Of course, government agencies historically have taken a mixed view of whether mere factual presentations represent sufficient cooperation, especially under the previously-issued Yates Memo. But there is a strong argument that providing relevant facts through presentations—without resorting to providing information that may result in work product waiver—accords with DOJ and SEC guidance and should be considered full cooperation. The U.S. Attorney’s Manual (USAM) addresses this point, noting that while cooperation credit requires “timely disclos[ure] [of] the relevant facts about the putative misconduct,” it does not require disclosure of privileged materials. USAM 9-28.720. Indeed, the USAM specifically states that to receive cooperation credit “the corporation need not produce, and prosecutors may not request, protected notes or memoranda.” USAM 9-28.720 (FN 2). This demonstrates that cooperation through sharing facts—rather than interview summaries—should be more than sufficient for DOJ’s purposes.

Finally, counsel should attempt to reach an agreement with the government prior to disclosing information from privileged materials. Confidentiality agreements will not necessarily be sufficient to protect work product materials that are turned over to the government, particularly where the government agency has the ability to disclose the materials to others. But counsel may be able to obtain greater protection for oral presentations by reaching an agreement in advance with the government that the proffer of information will not result in a waiver of underlying work product materials.

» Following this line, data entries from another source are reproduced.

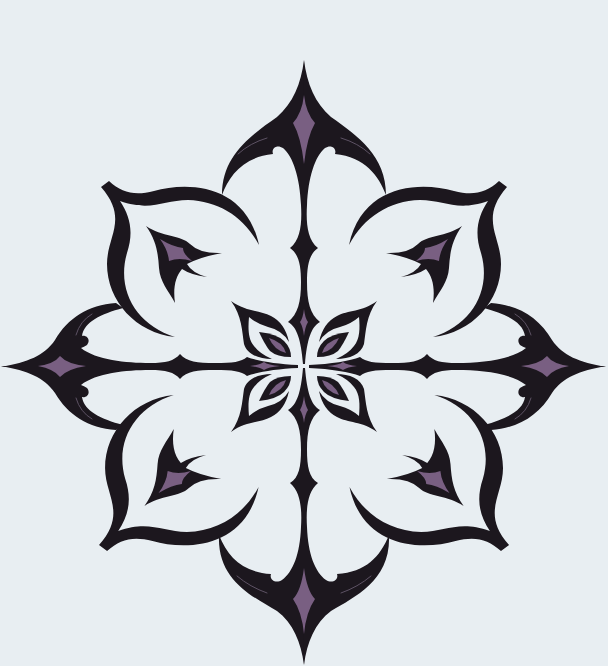
<!DOCTYPE html>
<html lang="en">
<head>
<meta charset="utf-8">
<title>Gothic floral ornament</title>
<style>
:root { --ground: #e8eef2; --ink: #1c171e; --violet: #795f82; --sheen: #5d5264; }
html, body { margin: 0; overflow: hidden; background: var(--ground); }
.ornament { display: block; width: 608px; height: 666px; }
.ink { fill: var(--ink); }
.gem { fill: var(--violet); }
.sheen { fill: none; stroke: var(--sheen); stroke-width: 1; stroke-linecap: round; }
</style>
</head>
<body>
<svg class="ornament" viewBox="0 0 608 666" role="img" aria-label="Symmetrical black and violet floral ornament">
<defs>
  <g id="top-half">
    <path class="ink" d="M304 60C301 84 293 103 277 117C250 136 222 156 222 195C229 176 243 157 273 154C271 148 277 144 283 148C293 156 300 178 301 205C302 222 301 240 290 248C299 254 301 266 301 282C301 302 298 314 288 322C297 327 301 340 303 364H305V100Z"/>
    <path class="sheen" d="M238 154Q250 143 267 138"/>
  </g>
  <g id="bottom-half">
    <path class="ink" d="M304 665C301 642 293 623 277 611C252 596 217 580 219 535C228 557 242 572 271 574C269 580 276 584 282 580C293 572 300 554 301 527C302 510 301 492 290 483C299 478 301 466 301 450C301 430 298 418 288 410C297 405 301 392 303 368H305V630Z"/>
    <path class="sheen" d="M237 576Q250 587 267 593"/>
  </g>
  <g id="side-half">
    <path class="ink" d="M1 367C28 362 44 356 55 340C68 318 88 305 116 303L123 308C101 314 84 322 82 336C87 335 91 340 87 345Q84 347 81 348C96 360 126 363 150 363C166 363 174 361 180 354C187 362 197 363 215 363C233 363 241 362 247 357C257 361 276 364 298 365V367Z"/>
    <path class="sheen" d="M76 335Q80 321 92 314"/>
  </g>
  <g id="side-arm">
    <use href="#side-half"/>
    <use href="#side-half" transform="matrix(1 0 0 -1 0 733)"/>
    <path class="gem" d="M38 366Q54 364 60 356Q67 364 86 366Q67 369 60 377Q54 369 38 366Z"/>
    <path class="gem" d="M250 366Q260 365 264 362Q268 365 280 366Q268 367 264 370Q260 367 250 366Z"/>
  </g>
  <g id="petal">
    <path class="ink" d="M109 181C122 193 135 196 154 191C188 181 246 184 259 245C244 217 219 201 188 200C164 200 151 212 120 201C130 216 134 232 127 253C116 291 137 325 175 337C136 333 107 301 107 264C107 236 129 219 101 187Z"/>
    <path class="ink" d="M146 226C162 237 181 235 190 244Q200 254 222 253Q200 257 187 264Q192 273 207 277Q191 275 182 269C175 277 173 289 175 303C168 290 160 282 159 268C158 252 156 240 146 226Z"/>
    <path class="gem" d="M160 239Q173 247 183 248Q183 254 192 261Q179 257 169 261Q168 250 160 239Z"/>
  </g>
  <g id="heart-petal">
    <path class="ink" d="M231 301C246 312 260 310 271 316Q285 323 289 342Q282 330 268 327Q257 324 249 317C248 328 248 339 254 346Q260 354 272 359C258 359 247 354 244 344C242 331 242 316 231 301Z"/>
    <path class="ink" d="M259 332Q277 334 284 341Q291 348 291 357Q277 357 270 351Q265 345 259 332Z"/>
    <path class="gem" d="M269 338Q283 342 286 353Q274 350 269 338Z"/>
  </g>
  <g id="upper-petals">
    <use href="#petal"/>
    <use href="#petal" transform="matrix(-1 0 0 1 608 0)"/>
  </g>
  <g id="upper-heart">
    <use href="#heart-petal"/>
    <use href="#heart-petal" transform="matrix(-1 0 0 1 608 0)"/>
  </g>
</defs>
<rect width="608" height="666" fill="var(--ground)"/>
<g id="petals">
  <use href="#upper-petals"/>
  <use href="#upper-petals" transform="matrix(1.01 0 0 -1 -3 732)"/>
</g>
<g id="arms">
  <use href="#top-half"/>
  <use href="#top-half" transform="matrix(-1 0 0 1 608 0)"/>
  <use href="#bottom-half"/>
  <use href="#bottom-half" transform="matrix(-1 0 0 1 608 0)"/>
  <use href="#side-arm"/>
  <use href="#side-arm" transform="matrix(-1 0 0 1 607 0)"/>
</g>
<g id="heart">
  <use href="#upper-heart"/>
  <use href="#upper-heart" transform="matrix(1 0 0 -1 0 733)"/>
</g>
<g id="gems" class="gem">
  <path d="M304 95Q306 113 315 123Q307 137 304 164Q301 137 293 123Q302 113 304 95Z"/>
  <path d="M304 568Q307 591 315 599Q306 612 304 634Q302 612 293 599Q301 591 304 568Z"/>
  <path d="M304 309Q305 318 308 322Q305 327 304 336Q303 327 300 322Q303 318 304 309Z"/>
  <path d="M304 396Q305 405 308 410Q305 414 304 423Q303 414 300 410Q303 405 304 396Z"/>
</g>
</svg>
</body>
</html>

The ultimate impact of such an agreement in persuading a judge presiding over parallel civil litigation of course cannot be guaranteed.

Conclusion

Moving forward, companies and their counsel will need to closely monitor the emerging trend towards a broad interpretation of actual waiver in this area, and be alert to any situations in which sharing information with the government may give rise to a claim of waiver. While not a panacea, carefully tailored factual presentations and explicit confidentiality agreements may enable counsel to maximize protection for work product materials. Companies facing government scrutiny ultimately may decide that the potential benefits of disclosure outweigh the risks, but counsel should carefully consider all proactive measures before taking that step.

Boyd Johnson and Brendan McGuire are partners and Alyssa DaCunha is counsel at Wilmer Cutler Pickering Hale and Dorr.